Oregon has struggled to find the right set of CE requirements. Since 2010, there have been two attempts to correct problems, but the program continues to be criticized.
The following article was written by CCB Administrator James Denno for the Summer 2016 CCB newsletter.
Since first requiring continuing education (CE) for contractors in 2010, Oregon has struggled to find the right set of requirements that are meaningful for contractors without being onerous. Since 2010, there have been two attempts to correct problems with the requirements for residential contractors. The most recent version of the requirements took effect January 1, 2014.
Since then, contractors have continued to criticize the program. Common complaints are that courses are not relevant, choices of courses and providers are too limited, and costs are too high. We have also heard from stakeholder groups and legislators, many of whom share these same frustrations. We have been listening to you!
We decided to conduct a survey to see what changes we could make that would result in a meaningful CE program that contractors would value. The main themes from the results of the survey were: contractors want to choose the courses they feel are most helpful and relevant to their work; they want more choices of providers where they can take courses; they want exemptions from some requirements if they are required to complete CE for other licenses they hold; and they want to see the costs reduced.

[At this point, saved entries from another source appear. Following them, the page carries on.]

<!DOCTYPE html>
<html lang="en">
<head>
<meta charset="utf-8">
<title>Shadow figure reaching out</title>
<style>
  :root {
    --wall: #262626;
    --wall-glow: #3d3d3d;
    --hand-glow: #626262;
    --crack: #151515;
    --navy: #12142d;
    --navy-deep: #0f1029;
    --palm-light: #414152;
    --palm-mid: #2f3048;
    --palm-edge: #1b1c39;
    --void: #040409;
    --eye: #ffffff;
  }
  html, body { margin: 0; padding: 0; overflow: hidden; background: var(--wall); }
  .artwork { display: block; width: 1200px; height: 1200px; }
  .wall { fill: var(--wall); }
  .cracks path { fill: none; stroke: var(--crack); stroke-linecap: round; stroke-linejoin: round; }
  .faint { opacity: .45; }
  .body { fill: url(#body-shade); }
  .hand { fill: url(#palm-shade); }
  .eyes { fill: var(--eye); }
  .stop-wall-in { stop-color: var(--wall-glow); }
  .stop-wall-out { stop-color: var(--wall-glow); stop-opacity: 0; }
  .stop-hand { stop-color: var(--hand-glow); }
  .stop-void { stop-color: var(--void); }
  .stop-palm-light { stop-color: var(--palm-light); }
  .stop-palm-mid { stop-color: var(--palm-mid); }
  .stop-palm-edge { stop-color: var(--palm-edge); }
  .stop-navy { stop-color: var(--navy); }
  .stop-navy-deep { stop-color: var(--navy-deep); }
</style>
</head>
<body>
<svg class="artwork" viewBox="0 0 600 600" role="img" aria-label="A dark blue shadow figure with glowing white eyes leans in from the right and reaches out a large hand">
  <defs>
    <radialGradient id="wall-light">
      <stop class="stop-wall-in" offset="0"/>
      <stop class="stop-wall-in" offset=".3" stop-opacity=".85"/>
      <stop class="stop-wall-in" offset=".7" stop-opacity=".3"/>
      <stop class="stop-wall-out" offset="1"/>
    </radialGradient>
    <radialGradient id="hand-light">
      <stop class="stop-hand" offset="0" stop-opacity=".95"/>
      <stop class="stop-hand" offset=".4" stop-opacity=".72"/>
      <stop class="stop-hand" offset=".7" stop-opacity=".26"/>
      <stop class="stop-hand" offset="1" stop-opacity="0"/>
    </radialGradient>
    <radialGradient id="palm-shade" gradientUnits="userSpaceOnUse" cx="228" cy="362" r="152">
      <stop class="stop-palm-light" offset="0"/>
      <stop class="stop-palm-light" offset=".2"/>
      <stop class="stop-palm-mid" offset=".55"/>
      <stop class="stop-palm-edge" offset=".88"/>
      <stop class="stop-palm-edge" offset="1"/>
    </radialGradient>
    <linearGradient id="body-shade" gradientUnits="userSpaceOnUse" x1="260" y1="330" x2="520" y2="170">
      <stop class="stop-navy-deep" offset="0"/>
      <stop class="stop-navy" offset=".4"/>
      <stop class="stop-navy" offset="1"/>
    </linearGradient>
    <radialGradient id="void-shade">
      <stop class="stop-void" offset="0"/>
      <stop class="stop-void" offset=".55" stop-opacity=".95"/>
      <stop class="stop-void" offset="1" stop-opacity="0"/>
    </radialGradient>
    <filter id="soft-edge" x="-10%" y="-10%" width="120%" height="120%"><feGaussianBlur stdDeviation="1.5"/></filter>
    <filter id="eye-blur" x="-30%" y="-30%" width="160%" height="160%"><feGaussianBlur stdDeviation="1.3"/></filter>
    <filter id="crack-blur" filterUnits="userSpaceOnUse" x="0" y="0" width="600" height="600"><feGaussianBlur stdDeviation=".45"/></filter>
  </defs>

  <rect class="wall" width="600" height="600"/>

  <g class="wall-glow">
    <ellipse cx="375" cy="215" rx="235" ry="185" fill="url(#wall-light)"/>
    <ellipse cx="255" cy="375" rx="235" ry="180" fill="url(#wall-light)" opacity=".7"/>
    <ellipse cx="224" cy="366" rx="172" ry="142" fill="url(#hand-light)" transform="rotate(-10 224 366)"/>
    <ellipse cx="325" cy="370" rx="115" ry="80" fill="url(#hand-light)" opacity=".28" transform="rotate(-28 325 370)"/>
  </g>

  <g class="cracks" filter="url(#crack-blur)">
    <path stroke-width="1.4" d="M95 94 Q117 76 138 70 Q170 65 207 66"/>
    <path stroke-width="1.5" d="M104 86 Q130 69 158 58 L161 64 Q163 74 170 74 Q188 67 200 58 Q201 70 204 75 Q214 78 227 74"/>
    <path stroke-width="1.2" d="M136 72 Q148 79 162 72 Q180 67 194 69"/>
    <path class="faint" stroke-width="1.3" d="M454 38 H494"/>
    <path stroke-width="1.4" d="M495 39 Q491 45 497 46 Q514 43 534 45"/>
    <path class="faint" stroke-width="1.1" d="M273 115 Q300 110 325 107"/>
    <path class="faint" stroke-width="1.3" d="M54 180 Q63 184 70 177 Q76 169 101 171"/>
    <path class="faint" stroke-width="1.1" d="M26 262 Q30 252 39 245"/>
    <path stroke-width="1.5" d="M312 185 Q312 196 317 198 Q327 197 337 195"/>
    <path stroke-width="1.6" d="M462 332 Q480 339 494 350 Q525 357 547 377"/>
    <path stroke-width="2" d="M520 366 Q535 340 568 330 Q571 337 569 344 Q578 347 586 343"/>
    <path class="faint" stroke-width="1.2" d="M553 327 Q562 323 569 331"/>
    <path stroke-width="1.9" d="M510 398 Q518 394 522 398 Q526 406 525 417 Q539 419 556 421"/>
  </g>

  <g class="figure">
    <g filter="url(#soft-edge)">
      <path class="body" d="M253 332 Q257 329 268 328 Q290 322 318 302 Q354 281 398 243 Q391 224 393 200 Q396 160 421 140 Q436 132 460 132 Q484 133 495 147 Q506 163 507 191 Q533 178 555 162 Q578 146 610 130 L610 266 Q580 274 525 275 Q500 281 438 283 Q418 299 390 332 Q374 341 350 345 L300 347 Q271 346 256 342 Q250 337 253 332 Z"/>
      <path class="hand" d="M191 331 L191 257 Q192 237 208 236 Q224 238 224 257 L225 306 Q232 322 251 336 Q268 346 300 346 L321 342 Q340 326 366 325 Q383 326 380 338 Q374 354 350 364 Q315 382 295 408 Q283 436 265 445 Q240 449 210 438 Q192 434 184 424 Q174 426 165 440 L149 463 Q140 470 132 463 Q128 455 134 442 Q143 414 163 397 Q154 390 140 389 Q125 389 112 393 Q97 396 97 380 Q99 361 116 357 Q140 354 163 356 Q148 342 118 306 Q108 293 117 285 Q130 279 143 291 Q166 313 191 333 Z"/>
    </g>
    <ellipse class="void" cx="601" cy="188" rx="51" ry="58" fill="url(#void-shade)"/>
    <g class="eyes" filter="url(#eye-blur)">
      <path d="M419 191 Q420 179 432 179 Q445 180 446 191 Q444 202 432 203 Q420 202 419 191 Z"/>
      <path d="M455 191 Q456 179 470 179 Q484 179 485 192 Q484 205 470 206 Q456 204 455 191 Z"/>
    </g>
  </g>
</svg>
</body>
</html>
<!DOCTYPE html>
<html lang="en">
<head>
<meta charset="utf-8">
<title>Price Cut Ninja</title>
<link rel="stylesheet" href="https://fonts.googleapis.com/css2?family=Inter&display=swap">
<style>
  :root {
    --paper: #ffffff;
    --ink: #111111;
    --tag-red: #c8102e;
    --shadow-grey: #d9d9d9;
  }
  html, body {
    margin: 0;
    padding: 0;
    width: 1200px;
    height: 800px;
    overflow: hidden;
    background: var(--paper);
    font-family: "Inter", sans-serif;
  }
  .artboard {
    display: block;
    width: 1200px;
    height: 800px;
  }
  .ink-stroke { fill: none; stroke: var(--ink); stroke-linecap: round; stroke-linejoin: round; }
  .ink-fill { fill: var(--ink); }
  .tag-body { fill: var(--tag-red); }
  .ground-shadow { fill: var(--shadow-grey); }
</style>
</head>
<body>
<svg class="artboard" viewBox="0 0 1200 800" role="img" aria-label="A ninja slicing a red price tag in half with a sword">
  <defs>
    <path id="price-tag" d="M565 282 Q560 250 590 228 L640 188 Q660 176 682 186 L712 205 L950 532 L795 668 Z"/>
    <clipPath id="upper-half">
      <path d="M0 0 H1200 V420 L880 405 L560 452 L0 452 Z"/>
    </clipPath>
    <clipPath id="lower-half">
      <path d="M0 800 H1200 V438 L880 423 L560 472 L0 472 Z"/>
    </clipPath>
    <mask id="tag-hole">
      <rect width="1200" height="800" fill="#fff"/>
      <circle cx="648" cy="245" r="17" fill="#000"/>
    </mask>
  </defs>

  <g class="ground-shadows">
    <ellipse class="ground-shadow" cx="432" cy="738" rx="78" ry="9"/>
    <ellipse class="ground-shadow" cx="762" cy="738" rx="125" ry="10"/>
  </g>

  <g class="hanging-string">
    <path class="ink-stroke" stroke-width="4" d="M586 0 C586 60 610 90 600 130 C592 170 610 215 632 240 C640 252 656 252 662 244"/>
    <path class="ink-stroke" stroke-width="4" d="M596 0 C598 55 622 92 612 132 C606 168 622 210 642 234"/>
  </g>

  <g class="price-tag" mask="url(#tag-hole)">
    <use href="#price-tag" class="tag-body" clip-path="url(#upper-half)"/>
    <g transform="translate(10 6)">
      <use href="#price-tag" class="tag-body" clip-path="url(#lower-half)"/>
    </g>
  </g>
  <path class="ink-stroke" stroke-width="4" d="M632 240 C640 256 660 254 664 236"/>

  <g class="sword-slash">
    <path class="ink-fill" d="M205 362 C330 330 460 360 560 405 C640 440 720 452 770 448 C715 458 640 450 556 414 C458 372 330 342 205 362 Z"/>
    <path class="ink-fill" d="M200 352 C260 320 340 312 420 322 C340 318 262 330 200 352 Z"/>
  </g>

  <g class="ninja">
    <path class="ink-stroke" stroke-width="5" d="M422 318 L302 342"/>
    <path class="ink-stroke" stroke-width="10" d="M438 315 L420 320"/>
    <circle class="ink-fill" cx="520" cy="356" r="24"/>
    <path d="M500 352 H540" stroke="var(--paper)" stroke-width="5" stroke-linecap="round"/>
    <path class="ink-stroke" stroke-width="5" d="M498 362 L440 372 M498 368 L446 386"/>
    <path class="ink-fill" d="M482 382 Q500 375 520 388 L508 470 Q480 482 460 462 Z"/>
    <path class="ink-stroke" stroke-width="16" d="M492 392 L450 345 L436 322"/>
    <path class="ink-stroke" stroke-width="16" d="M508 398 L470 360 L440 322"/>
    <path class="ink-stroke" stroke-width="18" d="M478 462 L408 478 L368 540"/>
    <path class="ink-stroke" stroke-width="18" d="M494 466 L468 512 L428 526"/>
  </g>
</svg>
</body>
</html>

The Board approved a course of action to amend the CE requirements to accomplish these changes, which requires a combination of rule changes and legislation to change the law. The rule changes took effect July 1.
In the new rules, we have expanded CE exemptions for contractors who have electrical, plumbing, master builder, landscape contractor, home inspector, or architect and engineer licenses.
To accomplish the rest of the necessary changes to the CE requirements, we have introduced legislation for the 2017 legislature. If the legislation is successful, it will allow the CCB to give our courses free of charge (eliminating the $45 for three hours contractors now pay); it will give contractors more choice over the courses they want to take; and it will allow participation of more CE providers by eliminating the provider fees. We may need to request a modest increase in the contractor license fee to replace lost revenue from the CE program. We are currently developing our budget for 2017- 19 to determine if this will be necessary.
We are listening to you! We will keep you informed. If you have comments on continuing education, feel free to share your thoughts with us. You can reach our Education section at 503-934-2227. Meanwhile, the details of the July 1 rule changes are as follows:
Exemptions from continuing education: As of July 1, this is a summary of all contractors that are now exempt from continuing education. This list applies to both residential and commercial contractors.
- Architects (if an owner or officer is a licensed architect)
- Developers • Engineers (if an owner or officer is a licensed engineer)
- Electricians (if an owner, officer or employee is a licensed plumber)
- Plumbers (if an owner, officer or employee is a licensed plumber)
- Boiler contractors
- Elevator contractors
- Renewable energy contractor
- Pump installation contractors
- Limited sign contractors
- Landscape contractors who are construction contractors
- Home inspectors (must still complete continuing education for the home inspector certification but no longer for the CCB license)
- Master builders (if actively licensed as such through the Building Codes Division)
Pre-license education: These two changes affect the pre-licensure program.
- Timeline for applying for a CCB license: Applicants must apply for their license within two years of the date they pass the exam. (The former rule gave contractors two years from the date they completed training to apply for a CCB license.)
- Optional path to contractor licensure: The CCB now accepts the National Association of State Contractors Licensing Agencies (NASCLA) contractor exam. Applicants still must pass the Oregon pre-licensure exam but do not have to take the 16-hour pre-licensure training.
Home inspectors: The CCB grants hour-for-hour continuing education credit for home inspectors who host “ride alongs” for home inspector applicants. Find a form on the CCB website that must be signed by both the hosting home inspector and the home inspector-in-training.